The transfer strategy has lacked a clear plan, with, from the outside, some signings made on the basis of attracting headlines as opposed to strengthening the team. Mata’s best position is central and off the striker, which is where Wayne Rooney likes to play; Herrera was wanted by Moyes, who had been sacked before Herrera joined the club, yet Van Gaal has only started him sporadically. While a traumatic attempted burglary exacerbated Di Maria’s desire to leave Manchester, Van Gaal did not find a way to incorporate him into the first team. Watching Di Maria return to form at PSG this season is particularly galling and an indictment of Van Gaal.
As for Woodward, United continue to gain new sponsors and improved commercial deals, but the running of the football side of United with him in charge has been at times laughable and his transfer record poor. Discounting the Community Shield, United have not won a trophy since Ferguson left, and continued poor performance, even for a club as popular worldwide as United, will affect the club’s ability to attract sponsors. In addition, unlike Moyes, Van Gaal was Woodward’s choice, and it will reflect badly on him should the Dutchman be sacked.

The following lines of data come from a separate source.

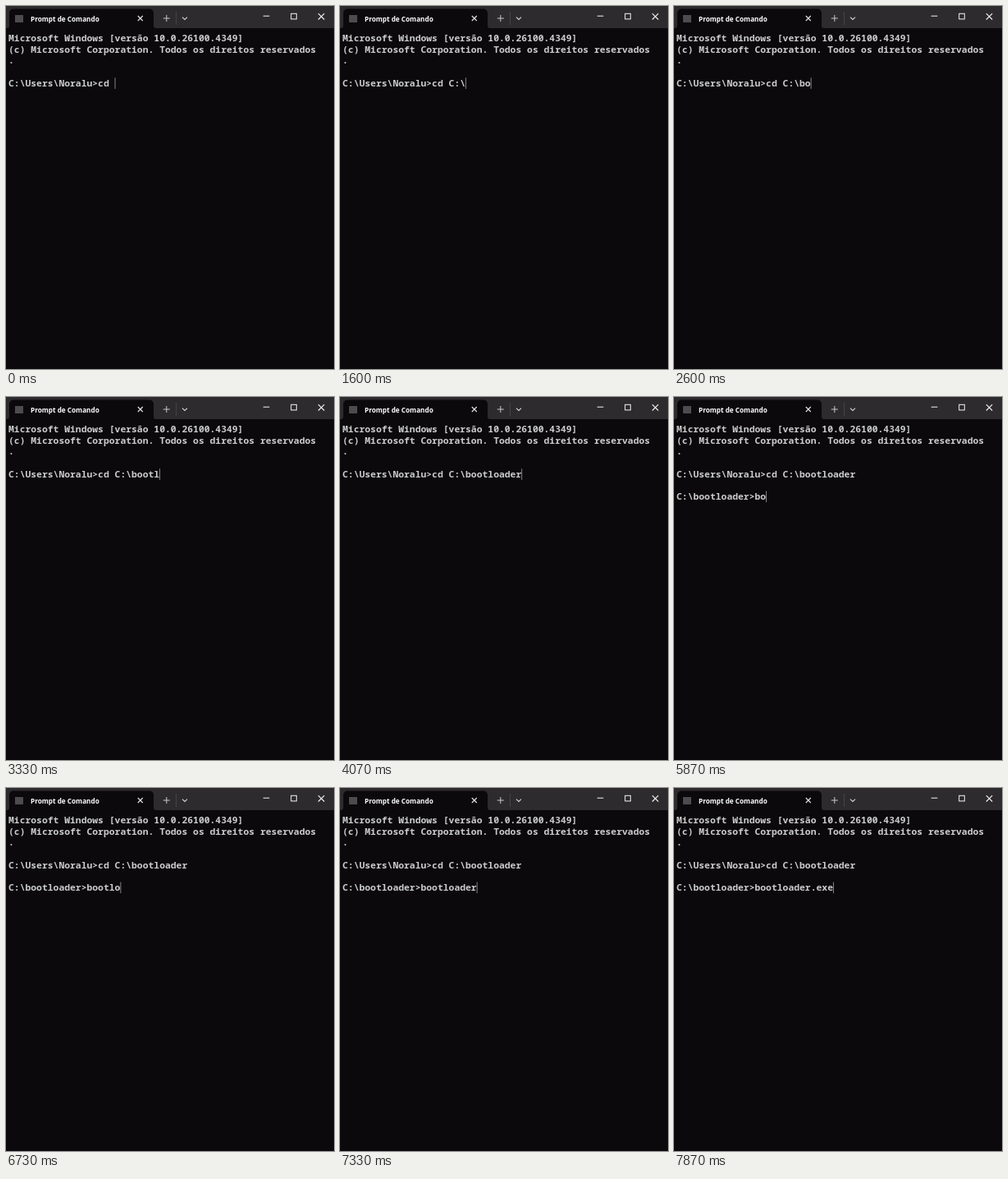
An HTML page with a canvas that plays this animation: 400x442 px, repeating every 8 s.

```html
<!DOCTYPE html>
<html lang="pt-BR">
<head>
<meta charset="utf-8">
<title>Prompt de Comando</title>
<style>
  html, body { margin: 0; width: 100%; height: 100%; overflow: hidden; background: #0b090c; }
  canvas { display: block; width: 400px; height: 442px; }
</style>
</head>
<body>
<canvas id="stage"></canvas>
<script>
const W = 400, H = 442, LOOP = 8000;
const canvas = document.getElementById('stage');
const ctx = canvas.getContext('2d');
const ratio = window.devicePixelRatio || 1;
canvas.width = W * ratio;
canvas.height = H * ratio;
ctx.scale(ratio, ratio);

const BODY = '#0b090c', BAR = '#2d2b2e', INK = '#cccccc', CURSOR = '#919191';
const BAR_H = 27;
const cell = { x: 3, y: 32.7, w: 6.82, h: 13.64, base: 10.5 };

const banner = [
  'Microsoft Windows [versão 10.0.26100.4349]',
  '(c) Microsoft Corporation. Todos os direitos reservados',
  '.'
];
const first = {
  row: 4, prompt: 'C:\\Users\\Noralu>cd ', text: 'C:\\bootloader',
  keys: [330, 870, 1600, 2270, 2600, 2800, 2930, 3330, 3470, 3530, 3730, 3870, 4070]
};
const second = {
  row: 6, prompt: 'C:\\bootloader>', text: 'bootloader.exe',
  keys: [5530, 5870, 6000, 6130, 6600, 6670, 6800, 7000, 7130, 7330, 7400, 7530, 7670, 7870]
};
const ENTER = 4400, CURSOR_BACK = 4600;

function stroke(color, width, ...lines) {
  ctx.strokeStyle = color;
  ctx.lineWidth = width;
  ctx.beginPath();
  for (const points of lines) {
    points.forEach(([x, y], i) => i ? ctx.lineTo(x, y) : ctx.moveTo(x, y));
  }
  ctx.stroke();
}

function cross(x, y, r, color) {
  stroke(color, 1.1, [[x - r, y - r], [x + r, y + r]], [[x - r, y + r], [x + r, y - r]]);
}

function drawTab() {
  const l = 4, r = 180, top = 3.5, c = 5, f = 3;
  ctx.fillStyle = BODY;
  ctx.beginPath();
  ctx.moveTo(l - f, BAR_H);
  ctx.quadraticCurveTo(l, BAR_H, l, BAR_H - f);
  ctx.arcTo(l, top, l + c, top, c);
  ctx.arcTo(r, top, r, top + c, c);
  ctx.lineTo(r, BAR_H - f);
  ctx.quadraticCurveTo(r, BAR_H, r + f, BAR_H);
  ctx.fill();

  ctx.fillStyle = '#4c4b4e';
  ctx.fillRect(11, 11, 10, 9);

  ctx.fillStyle = '#ffffff';
  ctx.font = '700 8.2px "Open Sans", sans-serif';
  ctx.fillText('Prompt de Comando', 30, 18.6);
  cross(163.8, 15, 3, '#e6e6e6');
}

function drawBar() {
  ctx.fillStyle = BAR;
  ctx.fillRect(0, 0, W, BAR_H);
  drawTab();
  stroke('#c8c8c8', 1, [[191.8, 15], [199.8, 15]], [[195.8, 11], [195.8, 19]]);
  stroke('#454347', 1, [[207.5, 7], [207.5, 23]]);
  stroke('#d6d6d6', 1.1, [[215, 13.7], [218, 16.5], [221, 13.7]]);
  stroke('#f4f4f4', 1, [[313.7, 12.2], [321.3, 12.2]]);
  ctx.strokeRect(347.7, 9.3, 6.6, 6.6);
  cross(384.5, 12.8, 3.7, '#f4f4f4');
}

// Every glyph sits in its own terminal cell.
function write(text, row) {
  ctx.fillStyle = INK;
  ctx.font = '600 11.4px "Noto Sans Mono", "DejaVu Sans Mono", monospace';
  const y = cell.y + row * cell.h + cell.base;
  [...text].forEach((ch, i) => ctx.fillText(ch, cell.x + i * cell.w, y));
}

function drawLine({ row, prompt, text, keys }, t, showCursor) {
  const line = prompt + text.slice(0, keys.filter(k => k <= t).length);
  write(line, row);
  if (showCursor) {
    ctx.fillStyle = CURSOR;
    ctx.fillRect(cell.x + line.length * cell.w, cell.y + row * cell.h, 0.9, cell.h);
  }
}

function draw(t) {
  ctx.fillStyle = BODY;
  ctx.fillRect(0, 0, W, H);
  drawBar();
  banner.forEach(write);
  drawLine(first, t, t < ENTER);
  if (t >= ENTER) drawLine(second, t, t >= CURSOR_BACK);
}

const start = performance.now();
function tick() {
  draw((performance.now() - start) % LOOP);
  requestAnimationFrame(tick);
}
tick();
</script>
</body>
</html>
```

United’s academy is also under scrutiny. The Class of ’92 were highly successful and contained some genuinely world-class players. In the 24 years since then, however, the academy has produced some decent Premier League players, e.g. Danny Welbeck and Wes Brown, at best. Nicky Butt is the new head of the academy, but Brian McClair, Butt’s predecessor, announced he was leaving in February 2015, and vacated his role in May. That indicates the lack of emphasis placed on the academy currently, especially in comparison with the likes of Chelsea, Manchester City and Everton. That negligence has affected results; Paul McGuinness left his position in charge of the under-18s this month, with United eleventh in a twelve-team division.

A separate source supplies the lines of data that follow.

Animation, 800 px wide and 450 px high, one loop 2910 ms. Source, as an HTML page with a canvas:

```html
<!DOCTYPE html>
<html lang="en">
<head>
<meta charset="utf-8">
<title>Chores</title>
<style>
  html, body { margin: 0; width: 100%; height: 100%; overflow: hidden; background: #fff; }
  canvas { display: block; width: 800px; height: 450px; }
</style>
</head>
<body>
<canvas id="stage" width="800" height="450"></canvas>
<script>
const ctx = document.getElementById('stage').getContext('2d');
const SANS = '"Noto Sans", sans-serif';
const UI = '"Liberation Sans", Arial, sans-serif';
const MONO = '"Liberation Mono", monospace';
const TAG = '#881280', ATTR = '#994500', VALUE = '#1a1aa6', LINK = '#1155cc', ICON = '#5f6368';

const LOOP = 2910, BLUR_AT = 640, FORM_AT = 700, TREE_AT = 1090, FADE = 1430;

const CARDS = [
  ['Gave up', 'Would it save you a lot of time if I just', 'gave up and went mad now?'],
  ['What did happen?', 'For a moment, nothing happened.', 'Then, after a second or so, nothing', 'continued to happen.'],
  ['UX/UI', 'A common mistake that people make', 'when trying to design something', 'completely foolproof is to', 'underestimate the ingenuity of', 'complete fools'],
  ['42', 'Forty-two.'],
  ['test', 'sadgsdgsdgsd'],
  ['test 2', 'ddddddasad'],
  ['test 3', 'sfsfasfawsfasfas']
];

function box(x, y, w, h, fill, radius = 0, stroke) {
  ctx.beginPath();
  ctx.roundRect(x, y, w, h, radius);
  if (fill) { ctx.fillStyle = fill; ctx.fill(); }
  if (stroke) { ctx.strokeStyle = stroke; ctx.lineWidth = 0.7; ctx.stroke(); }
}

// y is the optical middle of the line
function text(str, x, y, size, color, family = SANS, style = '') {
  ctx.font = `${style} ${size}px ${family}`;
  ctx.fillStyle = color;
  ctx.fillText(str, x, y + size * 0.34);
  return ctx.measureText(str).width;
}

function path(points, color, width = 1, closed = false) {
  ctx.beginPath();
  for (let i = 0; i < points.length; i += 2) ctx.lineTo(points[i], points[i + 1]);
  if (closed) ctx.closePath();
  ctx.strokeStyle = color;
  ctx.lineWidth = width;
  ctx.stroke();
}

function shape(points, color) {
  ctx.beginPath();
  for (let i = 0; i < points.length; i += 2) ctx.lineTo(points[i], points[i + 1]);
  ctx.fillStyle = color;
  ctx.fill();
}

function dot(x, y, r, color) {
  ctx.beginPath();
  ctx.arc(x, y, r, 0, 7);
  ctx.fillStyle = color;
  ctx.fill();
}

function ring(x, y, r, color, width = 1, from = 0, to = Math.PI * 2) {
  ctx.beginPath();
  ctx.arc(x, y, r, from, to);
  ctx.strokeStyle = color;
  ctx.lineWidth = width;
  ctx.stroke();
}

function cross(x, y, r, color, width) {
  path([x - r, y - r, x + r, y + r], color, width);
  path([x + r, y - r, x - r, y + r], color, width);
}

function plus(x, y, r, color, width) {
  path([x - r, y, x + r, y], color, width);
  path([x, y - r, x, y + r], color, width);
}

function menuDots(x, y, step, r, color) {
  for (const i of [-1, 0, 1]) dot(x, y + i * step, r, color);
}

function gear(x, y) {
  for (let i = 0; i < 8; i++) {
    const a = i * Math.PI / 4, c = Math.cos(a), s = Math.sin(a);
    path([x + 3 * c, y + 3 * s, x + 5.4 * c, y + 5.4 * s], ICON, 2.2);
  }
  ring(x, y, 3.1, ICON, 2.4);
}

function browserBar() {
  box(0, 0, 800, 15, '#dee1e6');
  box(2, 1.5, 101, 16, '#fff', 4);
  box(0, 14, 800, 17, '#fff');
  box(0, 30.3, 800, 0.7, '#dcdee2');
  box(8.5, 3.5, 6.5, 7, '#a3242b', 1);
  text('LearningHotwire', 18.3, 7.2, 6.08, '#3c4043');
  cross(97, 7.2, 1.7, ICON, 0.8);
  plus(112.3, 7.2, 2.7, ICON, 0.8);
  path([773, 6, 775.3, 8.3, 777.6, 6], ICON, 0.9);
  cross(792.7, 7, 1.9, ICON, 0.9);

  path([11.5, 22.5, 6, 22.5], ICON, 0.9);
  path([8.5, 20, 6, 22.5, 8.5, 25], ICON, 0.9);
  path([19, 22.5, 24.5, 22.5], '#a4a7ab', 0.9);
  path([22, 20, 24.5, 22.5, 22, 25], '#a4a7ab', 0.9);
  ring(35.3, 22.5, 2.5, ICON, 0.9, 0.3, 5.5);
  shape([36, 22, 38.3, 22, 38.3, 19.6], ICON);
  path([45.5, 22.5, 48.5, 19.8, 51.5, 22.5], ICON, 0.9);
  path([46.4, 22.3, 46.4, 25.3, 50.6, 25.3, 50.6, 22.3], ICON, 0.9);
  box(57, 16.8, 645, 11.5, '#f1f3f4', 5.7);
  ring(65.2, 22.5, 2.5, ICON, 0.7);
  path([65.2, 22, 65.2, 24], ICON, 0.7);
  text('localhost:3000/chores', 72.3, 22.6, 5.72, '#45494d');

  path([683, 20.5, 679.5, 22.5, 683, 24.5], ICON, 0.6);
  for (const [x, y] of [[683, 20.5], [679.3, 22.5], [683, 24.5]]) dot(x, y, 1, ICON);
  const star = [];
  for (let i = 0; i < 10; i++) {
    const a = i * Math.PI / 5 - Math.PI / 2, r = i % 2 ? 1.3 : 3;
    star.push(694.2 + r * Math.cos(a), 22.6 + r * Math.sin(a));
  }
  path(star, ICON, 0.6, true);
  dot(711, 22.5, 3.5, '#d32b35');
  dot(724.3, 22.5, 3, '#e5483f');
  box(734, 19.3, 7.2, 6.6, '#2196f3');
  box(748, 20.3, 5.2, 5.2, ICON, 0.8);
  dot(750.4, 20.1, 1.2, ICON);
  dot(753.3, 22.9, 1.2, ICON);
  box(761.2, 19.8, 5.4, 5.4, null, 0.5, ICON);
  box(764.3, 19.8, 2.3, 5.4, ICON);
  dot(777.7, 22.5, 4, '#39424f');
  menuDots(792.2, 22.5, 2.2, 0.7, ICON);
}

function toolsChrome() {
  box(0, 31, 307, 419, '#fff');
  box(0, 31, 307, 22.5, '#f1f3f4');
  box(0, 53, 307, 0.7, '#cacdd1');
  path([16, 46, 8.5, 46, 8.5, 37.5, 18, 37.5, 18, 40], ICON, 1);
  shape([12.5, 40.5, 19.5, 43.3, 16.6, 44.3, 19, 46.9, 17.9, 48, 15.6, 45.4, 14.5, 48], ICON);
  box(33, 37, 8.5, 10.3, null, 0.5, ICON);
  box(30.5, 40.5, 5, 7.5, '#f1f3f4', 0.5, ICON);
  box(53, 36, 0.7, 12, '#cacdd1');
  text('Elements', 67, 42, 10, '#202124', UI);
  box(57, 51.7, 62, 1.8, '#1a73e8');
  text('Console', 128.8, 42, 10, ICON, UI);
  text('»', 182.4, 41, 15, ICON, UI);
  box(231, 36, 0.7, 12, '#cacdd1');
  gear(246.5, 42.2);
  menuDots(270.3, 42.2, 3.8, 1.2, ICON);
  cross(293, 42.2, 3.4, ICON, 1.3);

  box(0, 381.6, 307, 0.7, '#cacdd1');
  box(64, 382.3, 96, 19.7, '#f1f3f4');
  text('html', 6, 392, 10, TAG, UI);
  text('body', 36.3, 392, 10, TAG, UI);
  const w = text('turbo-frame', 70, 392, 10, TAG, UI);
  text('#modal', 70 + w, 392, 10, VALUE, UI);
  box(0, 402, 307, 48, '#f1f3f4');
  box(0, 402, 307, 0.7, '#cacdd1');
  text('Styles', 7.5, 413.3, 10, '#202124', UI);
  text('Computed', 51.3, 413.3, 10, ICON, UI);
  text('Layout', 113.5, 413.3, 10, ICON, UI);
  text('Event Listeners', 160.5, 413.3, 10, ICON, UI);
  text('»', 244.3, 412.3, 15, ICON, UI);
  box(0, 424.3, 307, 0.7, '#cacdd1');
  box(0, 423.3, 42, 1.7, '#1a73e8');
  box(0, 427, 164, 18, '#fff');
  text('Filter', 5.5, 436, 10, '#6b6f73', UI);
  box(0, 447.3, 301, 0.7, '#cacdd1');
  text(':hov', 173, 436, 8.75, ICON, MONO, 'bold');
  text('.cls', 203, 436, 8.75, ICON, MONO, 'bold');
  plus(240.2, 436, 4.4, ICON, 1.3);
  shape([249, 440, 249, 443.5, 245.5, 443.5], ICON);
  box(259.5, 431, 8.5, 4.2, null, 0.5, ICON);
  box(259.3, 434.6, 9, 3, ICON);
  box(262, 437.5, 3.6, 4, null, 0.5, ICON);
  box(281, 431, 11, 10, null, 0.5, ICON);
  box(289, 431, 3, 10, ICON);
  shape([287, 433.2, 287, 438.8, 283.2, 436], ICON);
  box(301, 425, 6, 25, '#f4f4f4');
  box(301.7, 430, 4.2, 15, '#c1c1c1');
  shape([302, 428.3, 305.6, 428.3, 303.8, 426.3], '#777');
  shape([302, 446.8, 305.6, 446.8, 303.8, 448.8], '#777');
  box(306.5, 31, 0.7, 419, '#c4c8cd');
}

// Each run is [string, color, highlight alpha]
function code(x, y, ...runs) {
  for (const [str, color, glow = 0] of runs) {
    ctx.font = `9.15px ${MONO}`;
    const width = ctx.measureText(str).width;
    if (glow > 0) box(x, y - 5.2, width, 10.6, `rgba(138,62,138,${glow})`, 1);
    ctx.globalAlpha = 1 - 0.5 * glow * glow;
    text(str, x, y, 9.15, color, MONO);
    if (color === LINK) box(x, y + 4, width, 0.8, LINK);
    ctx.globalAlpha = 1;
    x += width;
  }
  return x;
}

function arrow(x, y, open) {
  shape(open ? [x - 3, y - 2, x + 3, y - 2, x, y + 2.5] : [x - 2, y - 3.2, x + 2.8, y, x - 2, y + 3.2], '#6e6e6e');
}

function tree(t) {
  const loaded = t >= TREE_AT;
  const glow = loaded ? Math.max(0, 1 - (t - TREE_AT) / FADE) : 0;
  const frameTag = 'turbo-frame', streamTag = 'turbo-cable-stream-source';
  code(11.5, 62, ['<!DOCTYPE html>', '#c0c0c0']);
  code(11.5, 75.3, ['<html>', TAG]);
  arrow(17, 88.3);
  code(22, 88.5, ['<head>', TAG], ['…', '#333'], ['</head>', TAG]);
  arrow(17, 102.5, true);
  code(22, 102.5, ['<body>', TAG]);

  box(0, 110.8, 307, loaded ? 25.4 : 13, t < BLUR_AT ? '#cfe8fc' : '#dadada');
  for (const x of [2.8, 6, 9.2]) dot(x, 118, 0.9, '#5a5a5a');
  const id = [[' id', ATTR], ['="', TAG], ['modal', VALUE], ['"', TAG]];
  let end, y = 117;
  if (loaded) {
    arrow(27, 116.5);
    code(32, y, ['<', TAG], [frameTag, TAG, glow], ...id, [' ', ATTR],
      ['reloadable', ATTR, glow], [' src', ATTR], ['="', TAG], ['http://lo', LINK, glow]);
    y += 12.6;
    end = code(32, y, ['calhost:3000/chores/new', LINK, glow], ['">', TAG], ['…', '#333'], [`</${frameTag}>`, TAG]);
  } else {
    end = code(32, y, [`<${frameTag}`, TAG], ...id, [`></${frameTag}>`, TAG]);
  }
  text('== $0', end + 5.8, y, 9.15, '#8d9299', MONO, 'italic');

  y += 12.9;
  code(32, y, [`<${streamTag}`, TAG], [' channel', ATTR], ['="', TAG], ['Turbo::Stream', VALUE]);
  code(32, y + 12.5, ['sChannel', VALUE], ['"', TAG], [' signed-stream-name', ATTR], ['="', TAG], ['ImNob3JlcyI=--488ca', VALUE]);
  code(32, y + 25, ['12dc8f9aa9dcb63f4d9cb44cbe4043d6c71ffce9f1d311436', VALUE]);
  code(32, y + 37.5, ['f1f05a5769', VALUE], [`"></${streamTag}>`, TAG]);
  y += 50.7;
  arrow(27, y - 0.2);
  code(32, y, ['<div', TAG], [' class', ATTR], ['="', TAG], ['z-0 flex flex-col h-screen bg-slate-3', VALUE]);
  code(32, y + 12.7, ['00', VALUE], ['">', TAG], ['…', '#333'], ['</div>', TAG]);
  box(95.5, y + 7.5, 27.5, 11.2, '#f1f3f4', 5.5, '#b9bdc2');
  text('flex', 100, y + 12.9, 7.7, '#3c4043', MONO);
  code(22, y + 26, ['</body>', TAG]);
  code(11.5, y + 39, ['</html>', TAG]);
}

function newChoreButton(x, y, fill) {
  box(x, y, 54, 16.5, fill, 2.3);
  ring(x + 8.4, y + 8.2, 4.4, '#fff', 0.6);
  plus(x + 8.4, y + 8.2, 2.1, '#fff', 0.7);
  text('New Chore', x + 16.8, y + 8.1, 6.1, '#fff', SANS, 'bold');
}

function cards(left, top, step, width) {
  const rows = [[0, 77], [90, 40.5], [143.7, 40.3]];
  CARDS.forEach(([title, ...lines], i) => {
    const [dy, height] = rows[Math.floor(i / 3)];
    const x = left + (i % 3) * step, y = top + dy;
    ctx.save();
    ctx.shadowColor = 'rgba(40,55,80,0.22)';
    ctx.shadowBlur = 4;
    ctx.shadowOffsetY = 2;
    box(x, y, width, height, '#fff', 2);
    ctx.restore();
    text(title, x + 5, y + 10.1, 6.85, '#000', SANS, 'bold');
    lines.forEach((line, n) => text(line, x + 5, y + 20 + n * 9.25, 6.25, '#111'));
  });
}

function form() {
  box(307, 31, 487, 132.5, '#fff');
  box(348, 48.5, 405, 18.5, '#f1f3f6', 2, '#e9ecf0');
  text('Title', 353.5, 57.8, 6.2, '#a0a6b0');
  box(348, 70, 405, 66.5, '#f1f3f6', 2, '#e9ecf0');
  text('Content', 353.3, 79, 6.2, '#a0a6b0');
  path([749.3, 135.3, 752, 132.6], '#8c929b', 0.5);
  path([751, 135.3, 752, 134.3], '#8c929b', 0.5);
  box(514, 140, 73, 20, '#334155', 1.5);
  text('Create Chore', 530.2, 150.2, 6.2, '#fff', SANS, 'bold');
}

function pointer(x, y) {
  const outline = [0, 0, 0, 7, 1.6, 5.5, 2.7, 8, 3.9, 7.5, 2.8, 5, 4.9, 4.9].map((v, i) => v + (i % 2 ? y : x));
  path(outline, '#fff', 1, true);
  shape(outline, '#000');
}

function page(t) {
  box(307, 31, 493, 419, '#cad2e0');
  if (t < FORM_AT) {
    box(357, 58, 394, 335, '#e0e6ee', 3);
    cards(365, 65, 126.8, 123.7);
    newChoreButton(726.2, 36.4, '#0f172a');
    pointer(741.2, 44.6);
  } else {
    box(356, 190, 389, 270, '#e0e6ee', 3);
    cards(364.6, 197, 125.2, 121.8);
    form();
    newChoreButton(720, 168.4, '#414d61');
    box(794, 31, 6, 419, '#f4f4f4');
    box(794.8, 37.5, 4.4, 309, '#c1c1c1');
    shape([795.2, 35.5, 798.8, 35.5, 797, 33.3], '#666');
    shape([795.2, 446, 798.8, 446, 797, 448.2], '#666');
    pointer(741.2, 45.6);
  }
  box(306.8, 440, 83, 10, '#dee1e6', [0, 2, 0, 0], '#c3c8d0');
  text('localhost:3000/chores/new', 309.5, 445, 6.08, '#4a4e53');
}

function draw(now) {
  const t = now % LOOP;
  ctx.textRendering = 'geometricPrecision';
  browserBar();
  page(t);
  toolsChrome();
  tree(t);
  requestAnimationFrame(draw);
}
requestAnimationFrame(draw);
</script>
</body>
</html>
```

Should Van Gaal leave before next season, his potential replacements are not without concerns, especially as the next manager will probably have to significantly restructure the squad once again. Rumours about Jose Mourinho replacing Van Gaal have been incessant since Chelsea sacked him. The Portuguese manager has had a trophy-laden managerial career and, in terms of results, will maximise the squad’s potential. But he has rarely developed young players, which is not a criticism that can be labelled at Van Gaal, and has so far left clubs after a few seasons. He is likely to solve United’s on-field issues in the short term, but will he provide long-term stability at a club that desperately needs it?
Ryan Giggs, on the other hand, is unproven as a manager. The fact that he is Van Gaal’s assistant suggests that Giggs has either agreed with LVG’s methods or been unable to convince Van Gaal enough to change his tactics. Either way it suggests that Giggs is not yet ready to take on a job of this magnitude at a world-renowned club in need of a strong and able manager.
Overall, United’s problems both off and on the field since Ferguson left the club are not mutually exclusive. United lack a strong footballing structure (sporting directors etc.) that the likes of Bayern Munich – whose executives shepherd the club through managerial and squad changes, and thus ensure the continued success of the club – possess. This means that when a talismanic figure, such as Ferguson, leaves, United enter a period of uncertainty that affects performances and is difficult to rectify, as has been shown over the past three seasons. For United to remain at the top of world football, strong, decisive leadership is needed at an executive and managerial level.